Pictures of the Rapido Royal Hudson inside my diorama of Stall 15 at the Canadian Pacific John Street Roundhouse.
A couple of camera phone closeups. I don’t have a macro lens, and gettting in tight with the big camera is hard as it’s too close for it to focus!

Rapido Royal Hudson – Initial Review

 

In October 2015, Canadian Model Railroad manufacturer Rapido Trains chartered coaches (including a Dome) with VIA Rail for a trip from Toronto to Montreal and Exporail, the Canadian Railway Museum for a product launch. The launch was an announcement of a new line of steam locomotives, potentially ten in total over a multi-year span if the products were successful.

22144508038_1f696a19e7_o.jpgJason Shron, president and founder of Rapido Trains announcing the “Icons of Canadian Steam” line at Exporail in 2015.

The first entry in the product line was the Canadian Pacific Railway “Royal Hudson” 4-6-4 locomotives. These locomotives are amongst the most famous in Canadian Railway history, coming to notoriaty in the 1939 Royal Tour, when the reigning monarch King George VI became the first King or Queen to visit Canada. The tour was a PR event to build support on the eve of World War 2 that would start that fall, but a single CPR Hudson, Number 2850 hauled the entire trip westward for the Royal Family without fault or deputation. Upon request of the CPR, the Royal Family allowed the locomotives to be called Royal and to maintain the cast crowns on their running boards which had been installed for the royal tour.

The outer slip case packaging for the Royal Hudson

A semi-streamlined passenger express locomotive clearly has no place on a switching layout like Liberty Village, but a model Royal Hudson was something I’d wanted since I was a kid, same as with a model of the Canadian. Now I have both. And because this is a display case special, I went for the 1939 Royal Train version, which was prepared in a special scheme of stainless steel cladding with deep two tone royal blue and the royal crests on the smokebox door and tender. If its going to be a display piece, might as well really be a display piece!!

More art on the main box inside the slip case, then the instruction manual and exploded diagram, and finally, beneath the foam, a steam locomotive!

This is the second accurate plastic Canadian steam locomotive in my collection, the first, the much maligned True Line Trains Canadian National Railways 4-8-4 Northern. I won’t go into its many woes real or imagined, but the Rapido Hudson blows it away in terms of detail, running qualities, everything.
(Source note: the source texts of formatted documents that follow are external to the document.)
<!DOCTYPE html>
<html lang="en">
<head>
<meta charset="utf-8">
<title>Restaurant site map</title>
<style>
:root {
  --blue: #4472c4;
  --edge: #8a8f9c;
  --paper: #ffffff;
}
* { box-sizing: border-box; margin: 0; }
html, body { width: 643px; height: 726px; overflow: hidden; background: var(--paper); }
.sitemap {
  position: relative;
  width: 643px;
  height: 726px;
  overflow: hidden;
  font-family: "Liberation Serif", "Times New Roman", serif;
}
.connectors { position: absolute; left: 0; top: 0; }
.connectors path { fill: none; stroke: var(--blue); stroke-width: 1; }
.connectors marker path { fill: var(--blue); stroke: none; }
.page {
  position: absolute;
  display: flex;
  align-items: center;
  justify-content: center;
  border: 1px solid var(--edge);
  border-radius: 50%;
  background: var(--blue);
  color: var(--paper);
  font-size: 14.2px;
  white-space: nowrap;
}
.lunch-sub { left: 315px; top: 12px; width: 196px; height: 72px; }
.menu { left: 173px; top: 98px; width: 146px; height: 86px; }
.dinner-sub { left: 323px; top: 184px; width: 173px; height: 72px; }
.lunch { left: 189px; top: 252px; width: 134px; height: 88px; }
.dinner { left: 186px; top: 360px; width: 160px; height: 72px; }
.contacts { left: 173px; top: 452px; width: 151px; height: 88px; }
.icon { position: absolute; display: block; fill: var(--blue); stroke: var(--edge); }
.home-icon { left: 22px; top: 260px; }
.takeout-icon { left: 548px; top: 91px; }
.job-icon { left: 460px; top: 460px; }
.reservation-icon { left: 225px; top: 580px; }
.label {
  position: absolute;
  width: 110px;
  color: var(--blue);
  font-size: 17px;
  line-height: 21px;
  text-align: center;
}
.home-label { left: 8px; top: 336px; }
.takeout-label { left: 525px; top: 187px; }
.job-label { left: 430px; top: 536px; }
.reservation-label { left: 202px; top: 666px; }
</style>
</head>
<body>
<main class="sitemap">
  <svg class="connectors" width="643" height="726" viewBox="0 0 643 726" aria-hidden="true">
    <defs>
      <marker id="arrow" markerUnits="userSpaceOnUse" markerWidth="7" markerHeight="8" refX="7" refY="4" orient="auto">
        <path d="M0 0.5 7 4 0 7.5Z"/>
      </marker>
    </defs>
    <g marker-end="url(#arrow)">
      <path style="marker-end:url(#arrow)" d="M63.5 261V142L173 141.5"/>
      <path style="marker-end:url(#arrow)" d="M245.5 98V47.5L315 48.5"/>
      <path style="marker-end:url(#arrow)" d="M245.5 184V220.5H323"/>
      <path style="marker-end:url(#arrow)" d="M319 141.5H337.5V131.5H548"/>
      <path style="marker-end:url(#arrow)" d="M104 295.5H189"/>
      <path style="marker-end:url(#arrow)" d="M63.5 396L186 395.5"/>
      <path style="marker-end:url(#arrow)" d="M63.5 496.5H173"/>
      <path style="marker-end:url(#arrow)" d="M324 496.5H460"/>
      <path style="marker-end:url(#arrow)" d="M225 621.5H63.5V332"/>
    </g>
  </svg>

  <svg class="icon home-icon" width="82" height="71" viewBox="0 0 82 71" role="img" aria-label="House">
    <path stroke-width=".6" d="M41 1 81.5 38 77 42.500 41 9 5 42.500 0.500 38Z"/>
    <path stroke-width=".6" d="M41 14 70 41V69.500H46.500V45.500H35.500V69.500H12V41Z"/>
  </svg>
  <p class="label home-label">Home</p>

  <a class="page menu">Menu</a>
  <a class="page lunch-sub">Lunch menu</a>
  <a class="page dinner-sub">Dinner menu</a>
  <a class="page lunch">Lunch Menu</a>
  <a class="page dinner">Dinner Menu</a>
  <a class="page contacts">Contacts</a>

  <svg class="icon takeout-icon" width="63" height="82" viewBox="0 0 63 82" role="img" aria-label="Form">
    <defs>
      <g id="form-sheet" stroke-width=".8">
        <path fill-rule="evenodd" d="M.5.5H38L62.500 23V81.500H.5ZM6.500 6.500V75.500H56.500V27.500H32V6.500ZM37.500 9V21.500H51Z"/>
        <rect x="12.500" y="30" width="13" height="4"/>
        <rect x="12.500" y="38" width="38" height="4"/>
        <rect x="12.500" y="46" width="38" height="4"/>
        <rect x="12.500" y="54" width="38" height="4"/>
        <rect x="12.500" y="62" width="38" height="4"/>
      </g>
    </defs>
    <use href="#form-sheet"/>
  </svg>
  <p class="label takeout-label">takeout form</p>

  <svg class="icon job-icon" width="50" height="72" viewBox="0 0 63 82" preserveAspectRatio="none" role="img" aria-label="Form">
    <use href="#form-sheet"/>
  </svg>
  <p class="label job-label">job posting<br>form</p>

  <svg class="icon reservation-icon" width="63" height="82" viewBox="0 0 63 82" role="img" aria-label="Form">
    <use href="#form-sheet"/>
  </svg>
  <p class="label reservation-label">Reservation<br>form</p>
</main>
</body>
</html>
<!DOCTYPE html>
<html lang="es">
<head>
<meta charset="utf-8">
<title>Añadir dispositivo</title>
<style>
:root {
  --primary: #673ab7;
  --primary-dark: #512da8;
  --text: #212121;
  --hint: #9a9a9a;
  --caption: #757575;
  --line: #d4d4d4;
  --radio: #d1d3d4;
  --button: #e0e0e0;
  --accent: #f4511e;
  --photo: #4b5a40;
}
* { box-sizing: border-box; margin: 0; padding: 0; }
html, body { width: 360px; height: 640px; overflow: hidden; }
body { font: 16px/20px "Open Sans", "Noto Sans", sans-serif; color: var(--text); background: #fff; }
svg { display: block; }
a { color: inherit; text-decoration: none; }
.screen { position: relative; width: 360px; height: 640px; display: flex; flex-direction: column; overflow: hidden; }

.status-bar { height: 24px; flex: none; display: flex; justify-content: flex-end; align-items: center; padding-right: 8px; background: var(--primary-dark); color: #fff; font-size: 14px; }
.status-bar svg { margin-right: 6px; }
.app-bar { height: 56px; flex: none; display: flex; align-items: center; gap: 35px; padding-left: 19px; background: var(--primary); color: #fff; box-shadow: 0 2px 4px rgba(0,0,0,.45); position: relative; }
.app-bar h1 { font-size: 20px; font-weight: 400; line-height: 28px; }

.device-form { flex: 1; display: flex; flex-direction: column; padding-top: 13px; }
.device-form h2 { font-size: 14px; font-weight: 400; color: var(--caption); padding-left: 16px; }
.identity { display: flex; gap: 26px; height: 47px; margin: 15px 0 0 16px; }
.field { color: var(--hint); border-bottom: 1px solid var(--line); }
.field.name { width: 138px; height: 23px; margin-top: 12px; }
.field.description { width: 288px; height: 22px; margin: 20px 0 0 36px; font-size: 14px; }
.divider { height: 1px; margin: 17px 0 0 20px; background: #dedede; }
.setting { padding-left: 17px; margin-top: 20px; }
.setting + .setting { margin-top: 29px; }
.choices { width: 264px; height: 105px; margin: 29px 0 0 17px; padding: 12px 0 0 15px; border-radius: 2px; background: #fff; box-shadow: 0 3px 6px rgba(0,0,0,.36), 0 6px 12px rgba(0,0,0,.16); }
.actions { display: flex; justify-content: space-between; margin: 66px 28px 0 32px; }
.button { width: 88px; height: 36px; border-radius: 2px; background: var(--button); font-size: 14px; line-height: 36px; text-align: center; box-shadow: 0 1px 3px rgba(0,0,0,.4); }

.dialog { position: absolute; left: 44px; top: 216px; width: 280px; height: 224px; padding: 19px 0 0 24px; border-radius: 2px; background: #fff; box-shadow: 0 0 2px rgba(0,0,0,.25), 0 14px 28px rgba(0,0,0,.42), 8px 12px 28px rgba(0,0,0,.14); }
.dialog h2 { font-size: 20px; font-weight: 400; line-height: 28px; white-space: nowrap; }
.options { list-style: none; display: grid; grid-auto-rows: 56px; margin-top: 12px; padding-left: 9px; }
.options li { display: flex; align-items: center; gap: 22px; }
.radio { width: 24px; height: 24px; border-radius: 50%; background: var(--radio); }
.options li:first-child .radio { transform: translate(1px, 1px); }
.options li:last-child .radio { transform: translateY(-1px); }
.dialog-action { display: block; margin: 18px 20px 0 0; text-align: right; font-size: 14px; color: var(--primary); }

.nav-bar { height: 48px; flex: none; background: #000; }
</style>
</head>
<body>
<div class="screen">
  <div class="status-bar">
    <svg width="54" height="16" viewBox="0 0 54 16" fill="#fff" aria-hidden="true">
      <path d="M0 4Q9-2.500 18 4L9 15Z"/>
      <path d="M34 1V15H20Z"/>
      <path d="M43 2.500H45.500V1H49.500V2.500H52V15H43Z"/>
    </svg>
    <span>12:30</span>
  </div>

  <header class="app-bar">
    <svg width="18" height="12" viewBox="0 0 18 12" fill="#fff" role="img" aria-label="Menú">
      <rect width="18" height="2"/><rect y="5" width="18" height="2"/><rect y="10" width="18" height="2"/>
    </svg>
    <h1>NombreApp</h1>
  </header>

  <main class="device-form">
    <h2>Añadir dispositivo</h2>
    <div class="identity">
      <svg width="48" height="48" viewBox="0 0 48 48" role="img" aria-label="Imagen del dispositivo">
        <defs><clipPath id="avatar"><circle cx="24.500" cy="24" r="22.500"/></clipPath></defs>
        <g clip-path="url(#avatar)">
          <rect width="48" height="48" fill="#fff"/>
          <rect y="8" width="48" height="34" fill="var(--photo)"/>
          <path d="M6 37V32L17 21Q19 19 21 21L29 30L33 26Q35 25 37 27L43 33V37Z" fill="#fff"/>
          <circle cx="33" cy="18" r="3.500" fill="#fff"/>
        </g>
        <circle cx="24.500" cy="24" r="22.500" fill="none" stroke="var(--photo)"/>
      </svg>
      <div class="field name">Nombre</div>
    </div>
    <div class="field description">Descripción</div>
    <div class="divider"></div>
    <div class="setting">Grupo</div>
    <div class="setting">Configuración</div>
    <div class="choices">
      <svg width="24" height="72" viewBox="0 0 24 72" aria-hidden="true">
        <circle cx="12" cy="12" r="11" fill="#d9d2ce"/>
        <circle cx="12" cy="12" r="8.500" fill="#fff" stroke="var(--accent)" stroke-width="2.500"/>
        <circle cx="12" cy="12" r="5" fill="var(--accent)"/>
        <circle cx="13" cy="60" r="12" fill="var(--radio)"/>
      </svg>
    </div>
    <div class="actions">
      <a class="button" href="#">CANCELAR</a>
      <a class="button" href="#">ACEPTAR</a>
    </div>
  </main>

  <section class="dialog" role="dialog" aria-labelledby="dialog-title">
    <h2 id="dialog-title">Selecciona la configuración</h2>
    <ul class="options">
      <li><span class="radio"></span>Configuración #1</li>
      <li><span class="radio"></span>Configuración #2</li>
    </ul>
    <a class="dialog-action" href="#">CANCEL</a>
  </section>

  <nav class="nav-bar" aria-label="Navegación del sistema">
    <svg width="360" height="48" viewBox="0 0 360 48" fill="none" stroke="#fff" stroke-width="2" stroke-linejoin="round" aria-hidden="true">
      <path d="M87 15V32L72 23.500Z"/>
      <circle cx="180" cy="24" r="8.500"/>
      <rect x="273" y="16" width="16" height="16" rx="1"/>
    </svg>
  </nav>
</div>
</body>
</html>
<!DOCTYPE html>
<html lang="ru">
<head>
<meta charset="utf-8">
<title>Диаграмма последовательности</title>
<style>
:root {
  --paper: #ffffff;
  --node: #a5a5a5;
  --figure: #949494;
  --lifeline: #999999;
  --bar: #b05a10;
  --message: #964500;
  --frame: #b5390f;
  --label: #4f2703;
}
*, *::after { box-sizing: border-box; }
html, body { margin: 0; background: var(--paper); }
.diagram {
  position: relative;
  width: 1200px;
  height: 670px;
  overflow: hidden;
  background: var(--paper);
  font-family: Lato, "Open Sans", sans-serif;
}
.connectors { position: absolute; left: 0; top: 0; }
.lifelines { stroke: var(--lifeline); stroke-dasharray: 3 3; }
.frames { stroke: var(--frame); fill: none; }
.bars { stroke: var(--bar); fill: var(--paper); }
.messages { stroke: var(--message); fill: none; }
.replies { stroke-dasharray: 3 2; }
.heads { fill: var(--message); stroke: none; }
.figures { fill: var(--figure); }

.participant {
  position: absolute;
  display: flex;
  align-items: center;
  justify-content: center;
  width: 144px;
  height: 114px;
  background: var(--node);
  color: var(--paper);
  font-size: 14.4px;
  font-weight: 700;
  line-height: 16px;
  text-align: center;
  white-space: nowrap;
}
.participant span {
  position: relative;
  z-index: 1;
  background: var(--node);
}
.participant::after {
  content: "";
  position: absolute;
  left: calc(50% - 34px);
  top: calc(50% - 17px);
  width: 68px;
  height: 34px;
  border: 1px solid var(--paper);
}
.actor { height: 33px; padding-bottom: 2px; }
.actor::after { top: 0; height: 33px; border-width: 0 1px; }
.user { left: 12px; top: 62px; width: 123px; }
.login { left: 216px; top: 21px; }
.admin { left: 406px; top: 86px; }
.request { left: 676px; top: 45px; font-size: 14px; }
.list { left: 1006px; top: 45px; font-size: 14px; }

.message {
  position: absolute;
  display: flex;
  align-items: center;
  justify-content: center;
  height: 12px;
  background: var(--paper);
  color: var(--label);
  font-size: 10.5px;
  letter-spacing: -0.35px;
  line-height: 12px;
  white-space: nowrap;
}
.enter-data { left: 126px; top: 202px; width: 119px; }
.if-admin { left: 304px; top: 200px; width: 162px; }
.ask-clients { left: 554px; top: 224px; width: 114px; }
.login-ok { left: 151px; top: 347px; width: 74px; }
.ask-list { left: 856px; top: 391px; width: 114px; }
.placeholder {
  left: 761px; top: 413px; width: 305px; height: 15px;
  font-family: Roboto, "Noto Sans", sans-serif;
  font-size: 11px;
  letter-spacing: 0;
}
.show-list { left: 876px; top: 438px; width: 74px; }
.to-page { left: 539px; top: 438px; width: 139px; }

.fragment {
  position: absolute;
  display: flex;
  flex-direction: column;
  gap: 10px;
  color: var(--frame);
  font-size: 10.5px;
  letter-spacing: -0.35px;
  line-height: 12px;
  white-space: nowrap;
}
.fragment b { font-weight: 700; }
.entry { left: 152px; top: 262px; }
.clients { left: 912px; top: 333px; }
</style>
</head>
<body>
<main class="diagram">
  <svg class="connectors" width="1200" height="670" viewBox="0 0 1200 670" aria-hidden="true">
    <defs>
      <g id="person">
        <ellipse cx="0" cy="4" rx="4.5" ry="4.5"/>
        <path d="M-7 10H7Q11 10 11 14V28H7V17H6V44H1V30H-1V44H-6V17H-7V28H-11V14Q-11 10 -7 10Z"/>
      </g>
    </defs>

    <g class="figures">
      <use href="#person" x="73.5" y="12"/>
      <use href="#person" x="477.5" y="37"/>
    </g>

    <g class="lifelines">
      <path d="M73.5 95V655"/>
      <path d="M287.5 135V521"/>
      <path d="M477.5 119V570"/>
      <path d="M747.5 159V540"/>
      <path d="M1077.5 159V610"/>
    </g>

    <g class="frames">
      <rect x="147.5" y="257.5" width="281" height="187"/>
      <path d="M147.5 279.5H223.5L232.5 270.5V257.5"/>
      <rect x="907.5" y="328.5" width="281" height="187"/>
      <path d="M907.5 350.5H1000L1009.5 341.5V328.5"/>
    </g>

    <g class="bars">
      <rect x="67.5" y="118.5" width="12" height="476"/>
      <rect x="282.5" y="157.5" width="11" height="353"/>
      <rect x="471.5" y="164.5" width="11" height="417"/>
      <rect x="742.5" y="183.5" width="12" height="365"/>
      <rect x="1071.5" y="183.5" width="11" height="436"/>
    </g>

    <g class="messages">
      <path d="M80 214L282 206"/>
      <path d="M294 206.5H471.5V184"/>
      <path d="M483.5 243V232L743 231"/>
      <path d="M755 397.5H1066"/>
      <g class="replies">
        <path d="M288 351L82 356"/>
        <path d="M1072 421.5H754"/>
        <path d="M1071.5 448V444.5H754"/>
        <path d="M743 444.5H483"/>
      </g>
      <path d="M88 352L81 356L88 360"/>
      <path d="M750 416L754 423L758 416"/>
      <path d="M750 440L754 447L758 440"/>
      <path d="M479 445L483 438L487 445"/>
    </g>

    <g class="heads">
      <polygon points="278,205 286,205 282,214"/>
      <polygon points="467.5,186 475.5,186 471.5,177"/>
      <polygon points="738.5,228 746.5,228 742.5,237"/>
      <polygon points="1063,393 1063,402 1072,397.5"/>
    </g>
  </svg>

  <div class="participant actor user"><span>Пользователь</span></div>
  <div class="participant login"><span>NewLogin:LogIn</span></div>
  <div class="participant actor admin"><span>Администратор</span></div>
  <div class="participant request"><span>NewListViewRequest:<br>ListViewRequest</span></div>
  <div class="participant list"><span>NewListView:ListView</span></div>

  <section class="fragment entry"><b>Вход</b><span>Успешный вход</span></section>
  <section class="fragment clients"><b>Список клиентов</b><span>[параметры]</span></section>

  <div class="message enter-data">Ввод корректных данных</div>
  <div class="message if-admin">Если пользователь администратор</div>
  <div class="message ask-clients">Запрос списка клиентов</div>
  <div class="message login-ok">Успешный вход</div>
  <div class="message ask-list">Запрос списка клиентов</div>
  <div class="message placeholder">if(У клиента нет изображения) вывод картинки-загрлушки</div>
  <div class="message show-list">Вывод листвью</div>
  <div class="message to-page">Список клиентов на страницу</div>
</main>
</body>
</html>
The Hudson is heavy, one of the key differencees to other plastic locomotives I own (mostly british) is that large parts of it are diecast, so it has weight and heft to pull. It features the expected crazy level of details, and sounds recorded from a real CPR Hudson, Number 2816 which is still owned by Canadian Pacific, and was used until the past few years for employee and charity specials.

First photos of the Royal Hudson, with the working front coupler switched out for the much better looking fake one, and the etched stainless steel “Canadian Pacific” name board added to the runnig board. I haven’t added the raised brass numbers to the walkway yet, I may not as it looks fine without them.

Video of my test of the Hudson on my test track via my ESU LokProgrammer is below:

I need to do a proper photo shoot with the Hudson. I think I’ve figured out where and how as well, just need to get sorted out to do it and I’ll post another more photo heavy page on it. All in all, my first impressions are excellent, and It will look great in my display cabinet, and who knows, maybe someday down the road I’ll have a layout to run it on. I’ll probably at some point take it to others HO Scale layouts just to let it stretch its legs and work in the motor and gears.